Hi Hope, I would start to fill the freezer soon with bar cookies (cut them only after you defrost), a couple of strudy cakes such as pound cake or a crumb cake, then leave all the soft and delicate desserts for up to the day before the party. You can also make biscotti and other cookies that you won't need to freeze up to a week before.
Hal asked: Some cakes call for cooking oil instead of butter. It seems that they're heavier cakes, or those that contain a lot of apples or other big ingredients. What does the oil do that butter wouldn't?
Hi Hal, In general oil contributes tenderness to a cake batter and retains moisture well, two things that butter also does but with one big difference - the oil won't solidify on cooling the way butter does. In bake! I have a whole chapter devoted to oil-based cakes and while you're right about the apple and pear cakes, there's also a devil's food cake that's really moist.
Fran asked: I was surprised to read that lard has less saturated fat and less cholesterol than butter. How does lard compare to butter in baking? And when is it OK to use one in place of the other?
Hi Fran, Lard can be a great substitute for butter in a flaky pastry dough but I wouldn't use it in a cake batter or buttercream for example.
Sylvia asked: It has happened already a couple of times that my cakes come out of the oven fully baked in their circumference but raw in the centre. I've checked the temperature of my oven and also renewed my baking soda and baking powder thinking these may have been a little stale, but it still hasn't corrected the problem and has made baking for an event quite a stressfull endeavour!! What am I doing wrong?
Hi Sylvia, Before you take a cake from the oven, test the center with the point of a paring knife or a toothpick - it should emerge with no wet batter clinging to it. If it looks wet, bake a few minutes longer and test again.
Jill asked: I'm sure someone has already asked/pointed this out, but in your Maryland Brownies recipe in How to Bake, you mention a variation of adding espresso with the vanilla extract. Except you don't mention vanilla extract in your recipe. I'm a firm believer that vanilla makes everything taste better, so I just want to know how much you were advocating for your Maryland brownies . . .

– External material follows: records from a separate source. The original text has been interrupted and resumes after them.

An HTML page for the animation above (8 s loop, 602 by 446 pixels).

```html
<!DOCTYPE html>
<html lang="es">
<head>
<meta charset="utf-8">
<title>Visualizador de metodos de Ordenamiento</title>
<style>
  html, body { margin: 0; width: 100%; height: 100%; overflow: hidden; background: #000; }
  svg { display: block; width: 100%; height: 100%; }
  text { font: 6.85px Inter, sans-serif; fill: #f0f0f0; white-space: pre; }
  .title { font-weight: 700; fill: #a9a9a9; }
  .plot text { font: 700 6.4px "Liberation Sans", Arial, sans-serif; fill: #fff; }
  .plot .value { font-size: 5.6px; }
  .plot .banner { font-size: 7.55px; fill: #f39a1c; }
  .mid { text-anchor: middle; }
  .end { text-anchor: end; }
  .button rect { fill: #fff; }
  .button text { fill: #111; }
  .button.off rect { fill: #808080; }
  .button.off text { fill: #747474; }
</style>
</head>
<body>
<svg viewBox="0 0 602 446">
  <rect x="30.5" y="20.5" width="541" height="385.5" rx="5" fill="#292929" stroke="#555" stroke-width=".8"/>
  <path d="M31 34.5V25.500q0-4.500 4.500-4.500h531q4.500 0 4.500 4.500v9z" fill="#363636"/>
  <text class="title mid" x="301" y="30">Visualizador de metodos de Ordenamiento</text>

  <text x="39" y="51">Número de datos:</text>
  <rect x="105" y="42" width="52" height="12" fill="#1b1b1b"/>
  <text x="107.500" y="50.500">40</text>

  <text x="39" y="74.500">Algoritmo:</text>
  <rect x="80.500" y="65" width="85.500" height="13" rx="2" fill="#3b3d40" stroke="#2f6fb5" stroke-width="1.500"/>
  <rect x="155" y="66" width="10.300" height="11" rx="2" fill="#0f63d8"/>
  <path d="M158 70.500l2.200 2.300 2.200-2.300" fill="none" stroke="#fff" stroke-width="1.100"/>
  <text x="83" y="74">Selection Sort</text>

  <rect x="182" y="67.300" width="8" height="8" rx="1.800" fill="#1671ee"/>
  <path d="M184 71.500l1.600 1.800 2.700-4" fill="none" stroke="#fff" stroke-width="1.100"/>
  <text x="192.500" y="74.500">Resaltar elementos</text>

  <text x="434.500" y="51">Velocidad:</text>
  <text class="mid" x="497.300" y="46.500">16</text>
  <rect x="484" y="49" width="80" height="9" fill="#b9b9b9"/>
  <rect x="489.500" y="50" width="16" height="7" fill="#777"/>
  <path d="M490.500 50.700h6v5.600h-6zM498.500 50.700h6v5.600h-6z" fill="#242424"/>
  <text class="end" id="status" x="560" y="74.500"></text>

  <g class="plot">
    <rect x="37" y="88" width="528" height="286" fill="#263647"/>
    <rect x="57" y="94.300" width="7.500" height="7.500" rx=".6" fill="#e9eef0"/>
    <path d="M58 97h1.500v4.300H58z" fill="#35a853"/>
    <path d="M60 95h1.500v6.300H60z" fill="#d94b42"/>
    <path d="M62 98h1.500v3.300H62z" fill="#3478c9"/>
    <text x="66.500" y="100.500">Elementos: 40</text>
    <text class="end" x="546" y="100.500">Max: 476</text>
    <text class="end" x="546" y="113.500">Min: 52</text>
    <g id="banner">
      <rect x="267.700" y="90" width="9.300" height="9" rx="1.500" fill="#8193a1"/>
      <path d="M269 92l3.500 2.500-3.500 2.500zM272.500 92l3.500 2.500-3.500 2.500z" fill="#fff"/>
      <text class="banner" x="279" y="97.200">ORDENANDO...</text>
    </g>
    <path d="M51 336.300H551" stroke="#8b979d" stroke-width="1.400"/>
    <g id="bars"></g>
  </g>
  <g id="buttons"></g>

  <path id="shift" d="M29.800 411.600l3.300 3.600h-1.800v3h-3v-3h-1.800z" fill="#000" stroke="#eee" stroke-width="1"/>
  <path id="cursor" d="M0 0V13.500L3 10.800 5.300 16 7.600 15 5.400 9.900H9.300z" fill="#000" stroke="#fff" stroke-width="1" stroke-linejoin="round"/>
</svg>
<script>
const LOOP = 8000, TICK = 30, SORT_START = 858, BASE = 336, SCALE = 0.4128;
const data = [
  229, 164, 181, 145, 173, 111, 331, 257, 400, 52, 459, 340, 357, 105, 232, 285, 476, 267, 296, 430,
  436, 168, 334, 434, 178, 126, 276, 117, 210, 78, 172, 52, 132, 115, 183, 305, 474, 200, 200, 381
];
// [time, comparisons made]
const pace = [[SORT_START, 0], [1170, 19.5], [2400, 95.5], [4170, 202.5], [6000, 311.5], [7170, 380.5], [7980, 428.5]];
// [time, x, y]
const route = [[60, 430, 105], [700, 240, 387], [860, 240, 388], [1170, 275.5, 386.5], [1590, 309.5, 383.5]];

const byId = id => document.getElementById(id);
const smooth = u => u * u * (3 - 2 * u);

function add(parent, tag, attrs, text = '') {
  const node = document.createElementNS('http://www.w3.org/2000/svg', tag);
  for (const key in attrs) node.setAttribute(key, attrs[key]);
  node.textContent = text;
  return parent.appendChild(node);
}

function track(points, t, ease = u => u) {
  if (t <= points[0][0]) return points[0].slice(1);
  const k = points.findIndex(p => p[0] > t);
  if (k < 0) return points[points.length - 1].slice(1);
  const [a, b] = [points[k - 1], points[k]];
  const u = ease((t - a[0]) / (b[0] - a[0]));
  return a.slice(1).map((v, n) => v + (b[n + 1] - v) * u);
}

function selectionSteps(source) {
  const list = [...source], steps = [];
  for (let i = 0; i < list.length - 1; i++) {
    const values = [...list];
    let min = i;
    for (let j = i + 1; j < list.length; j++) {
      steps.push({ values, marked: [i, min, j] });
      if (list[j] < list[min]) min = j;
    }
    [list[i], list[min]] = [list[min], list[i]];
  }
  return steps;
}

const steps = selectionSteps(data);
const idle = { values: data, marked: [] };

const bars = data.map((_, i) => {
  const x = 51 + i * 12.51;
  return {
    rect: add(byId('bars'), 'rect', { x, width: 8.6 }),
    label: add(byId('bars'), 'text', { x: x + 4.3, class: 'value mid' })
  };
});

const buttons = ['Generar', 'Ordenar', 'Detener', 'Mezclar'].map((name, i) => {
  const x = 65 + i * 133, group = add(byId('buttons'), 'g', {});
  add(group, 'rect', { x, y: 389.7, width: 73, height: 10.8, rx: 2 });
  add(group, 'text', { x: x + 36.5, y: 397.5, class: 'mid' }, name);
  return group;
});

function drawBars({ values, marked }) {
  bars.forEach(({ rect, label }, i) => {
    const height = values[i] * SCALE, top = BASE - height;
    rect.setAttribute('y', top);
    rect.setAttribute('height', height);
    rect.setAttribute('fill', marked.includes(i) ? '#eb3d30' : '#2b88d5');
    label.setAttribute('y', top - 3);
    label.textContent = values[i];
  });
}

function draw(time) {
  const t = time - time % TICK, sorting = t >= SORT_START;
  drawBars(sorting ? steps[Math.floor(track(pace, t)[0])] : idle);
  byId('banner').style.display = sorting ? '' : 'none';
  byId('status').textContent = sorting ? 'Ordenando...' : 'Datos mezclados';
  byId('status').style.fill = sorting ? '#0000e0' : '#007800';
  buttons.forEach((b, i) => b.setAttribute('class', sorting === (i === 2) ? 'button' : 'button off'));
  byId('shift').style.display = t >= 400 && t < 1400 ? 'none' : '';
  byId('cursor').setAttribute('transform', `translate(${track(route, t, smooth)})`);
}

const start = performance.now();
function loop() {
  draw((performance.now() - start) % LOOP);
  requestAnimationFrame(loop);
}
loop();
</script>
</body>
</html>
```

Hi Jill, 2 teaspoons should do it...
Dell asked: I want to make mince tarts, but if I use cup cake liners, will the paper separate easily from the tart shell?
Hi Dell, It should, but you can give them a spray with vegetable cooking spray just to be on the safe side.
Arlene asked: About Darina Allen's soda bread, is it ok to use whole wheat flour instead of A/P flour? If so, do I need to add more liquids? Please advise. I'm excited to try this Irish soda bread recipe for breakfast.
Hi Arlene, I've never tried an entire whole wheat version. See the answer just below for guidelines.
Deborah asked: I have your Bake cookbook and really enjoy it but am looking in addition for a 100% whole wheat bread receipe. Any suggestions?
Hi Deborah, Try the Perfect White Pan Bread on page 72 but substitute whole wheat flour. Whole wheat flour might make a drier dough so hold back a cup of the flour and only add it if necessary after the dough has come together and if it seems too loose. Your bread will be more dense and cakey than one made with a mixture of white and whole wheat flour.
Cheryl asked: I'm looking for something to bring to an open-house party. Finger-food type, so as to minimize dishes for the host. And I need to prepare it completely the day before! Any suggestions?
Hi Cheryl, Your best bet is bar cookies, brownies, and sturdy cookies, like chocolate chip or biscotti. Check out the Ginger Squares on a recent post here - just make plenty!